» **THE TASK**: Below are the records; copy each line in which "fillRect" can be found.

[RECORDS PROVIDED — start]

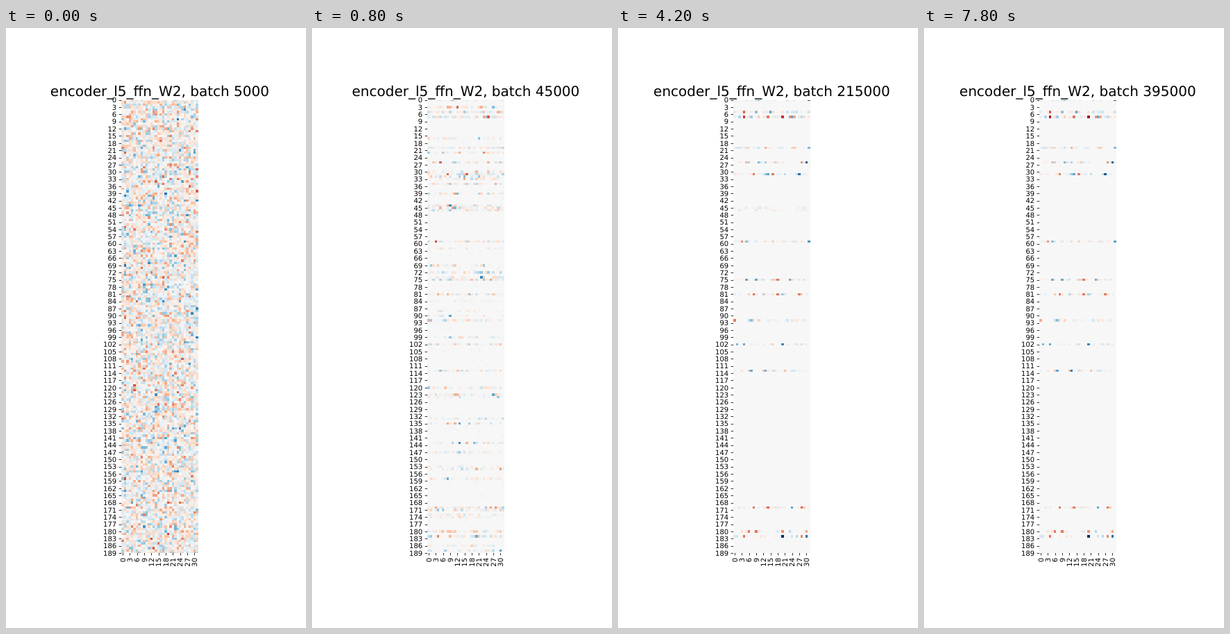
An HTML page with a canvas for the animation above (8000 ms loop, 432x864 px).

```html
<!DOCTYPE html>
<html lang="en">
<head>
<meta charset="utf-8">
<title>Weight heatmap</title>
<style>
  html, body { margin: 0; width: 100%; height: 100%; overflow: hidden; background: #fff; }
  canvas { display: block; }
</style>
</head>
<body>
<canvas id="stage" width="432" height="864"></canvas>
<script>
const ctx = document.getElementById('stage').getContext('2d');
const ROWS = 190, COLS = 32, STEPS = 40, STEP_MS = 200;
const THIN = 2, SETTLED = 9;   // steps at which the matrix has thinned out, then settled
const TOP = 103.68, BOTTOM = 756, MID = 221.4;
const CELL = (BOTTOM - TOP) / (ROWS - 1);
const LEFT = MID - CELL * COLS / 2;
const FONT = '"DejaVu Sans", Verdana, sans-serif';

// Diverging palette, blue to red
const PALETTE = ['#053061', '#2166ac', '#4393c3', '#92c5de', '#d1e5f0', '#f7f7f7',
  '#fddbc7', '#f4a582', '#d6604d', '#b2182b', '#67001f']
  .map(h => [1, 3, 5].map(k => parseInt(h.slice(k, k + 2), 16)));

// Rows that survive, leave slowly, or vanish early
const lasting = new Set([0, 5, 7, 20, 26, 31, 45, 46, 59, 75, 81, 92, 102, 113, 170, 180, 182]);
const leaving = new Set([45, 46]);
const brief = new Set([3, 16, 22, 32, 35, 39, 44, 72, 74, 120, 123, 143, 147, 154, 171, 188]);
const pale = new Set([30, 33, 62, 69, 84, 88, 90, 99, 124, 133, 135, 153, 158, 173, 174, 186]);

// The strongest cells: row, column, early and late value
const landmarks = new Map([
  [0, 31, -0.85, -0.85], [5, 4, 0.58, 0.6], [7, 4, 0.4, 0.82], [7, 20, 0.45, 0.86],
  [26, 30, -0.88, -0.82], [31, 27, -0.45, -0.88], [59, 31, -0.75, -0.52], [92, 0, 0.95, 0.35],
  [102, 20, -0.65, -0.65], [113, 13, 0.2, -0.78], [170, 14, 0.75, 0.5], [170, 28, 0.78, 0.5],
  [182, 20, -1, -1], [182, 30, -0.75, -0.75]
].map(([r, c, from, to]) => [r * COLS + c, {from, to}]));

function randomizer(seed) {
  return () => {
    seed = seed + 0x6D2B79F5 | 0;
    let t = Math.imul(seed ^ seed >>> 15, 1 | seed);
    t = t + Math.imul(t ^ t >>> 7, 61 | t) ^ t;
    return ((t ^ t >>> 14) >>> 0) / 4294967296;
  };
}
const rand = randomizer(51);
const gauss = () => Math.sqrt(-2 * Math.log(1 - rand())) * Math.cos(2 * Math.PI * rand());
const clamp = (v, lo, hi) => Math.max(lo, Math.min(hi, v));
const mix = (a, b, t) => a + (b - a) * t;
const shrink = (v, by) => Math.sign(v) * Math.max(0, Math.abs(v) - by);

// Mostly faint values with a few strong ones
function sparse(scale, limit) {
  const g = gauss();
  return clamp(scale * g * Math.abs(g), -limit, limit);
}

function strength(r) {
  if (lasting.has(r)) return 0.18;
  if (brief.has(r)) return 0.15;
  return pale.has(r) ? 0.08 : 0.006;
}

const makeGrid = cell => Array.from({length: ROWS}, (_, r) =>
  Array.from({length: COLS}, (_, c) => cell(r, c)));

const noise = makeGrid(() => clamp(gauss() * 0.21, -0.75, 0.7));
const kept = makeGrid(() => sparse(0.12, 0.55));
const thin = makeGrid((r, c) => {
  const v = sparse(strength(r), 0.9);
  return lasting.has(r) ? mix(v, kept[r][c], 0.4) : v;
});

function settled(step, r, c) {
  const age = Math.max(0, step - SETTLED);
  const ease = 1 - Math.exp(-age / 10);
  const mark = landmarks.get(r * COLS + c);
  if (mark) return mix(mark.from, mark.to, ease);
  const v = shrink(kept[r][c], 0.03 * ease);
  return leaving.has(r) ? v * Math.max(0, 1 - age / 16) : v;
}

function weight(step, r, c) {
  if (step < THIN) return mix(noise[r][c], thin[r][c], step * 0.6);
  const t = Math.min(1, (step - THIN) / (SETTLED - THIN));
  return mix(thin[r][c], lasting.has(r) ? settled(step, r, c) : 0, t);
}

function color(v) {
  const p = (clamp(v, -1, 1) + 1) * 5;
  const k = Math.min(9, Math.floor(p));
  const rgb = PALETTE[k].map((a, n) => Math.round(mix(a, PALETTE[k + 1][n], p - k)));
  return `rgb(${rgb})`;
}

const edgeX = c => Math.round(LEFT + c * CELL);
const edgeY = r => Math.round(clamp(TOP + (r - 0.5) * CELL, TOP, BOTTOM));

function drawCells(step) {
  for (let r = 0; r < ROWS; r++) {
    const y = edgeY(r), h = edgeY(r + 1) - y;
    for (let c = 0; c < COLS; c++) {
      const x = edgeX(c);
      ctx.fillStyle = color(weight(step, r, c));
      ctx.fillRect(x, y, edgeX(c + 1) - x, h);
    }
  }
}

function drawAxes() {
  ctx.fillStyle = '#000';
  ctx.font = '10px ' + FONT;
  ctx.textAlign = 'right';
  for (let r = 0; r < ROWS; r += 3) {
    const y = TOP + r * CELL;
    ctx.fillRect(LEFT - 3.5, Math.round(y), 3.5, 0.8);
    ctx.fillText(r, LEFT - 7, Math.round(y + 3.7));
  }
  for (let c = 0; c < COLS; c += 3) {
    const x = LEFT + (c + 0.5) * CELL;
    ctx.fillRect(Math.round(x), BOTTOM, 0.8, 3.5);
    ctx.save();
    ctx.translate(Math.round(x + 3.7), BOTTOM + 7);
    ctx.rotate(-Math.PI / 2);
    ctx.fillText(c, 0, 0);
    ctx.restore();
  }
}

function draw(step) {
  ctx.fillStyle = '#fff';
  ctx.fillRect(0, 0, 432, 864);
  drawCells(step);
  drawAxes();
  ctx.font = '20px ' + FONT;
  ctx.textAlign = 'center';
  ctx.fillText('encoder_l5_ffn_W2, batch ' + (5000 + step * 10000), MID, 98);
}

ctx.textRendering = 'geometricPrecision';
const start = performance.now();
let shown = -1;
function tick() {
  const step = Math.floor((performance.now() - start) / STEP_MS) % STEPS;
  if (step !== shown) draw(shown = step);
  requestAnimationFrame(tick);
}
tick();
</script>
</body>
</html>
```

[RECORDS PROVIDED — finish]

» **RESPONSE**:
      ctx.fillRect(x, y, edgeX(c + 1) - x, h);
    ctx.fillRect(LEFT - 3.5, Math.round(y), 3.5, 0.8);
    ctx.fillRect(Math.round(x), BOTTOM, 0.8, 3.5);
  ctx.fillRect(0, 0, 432, 864);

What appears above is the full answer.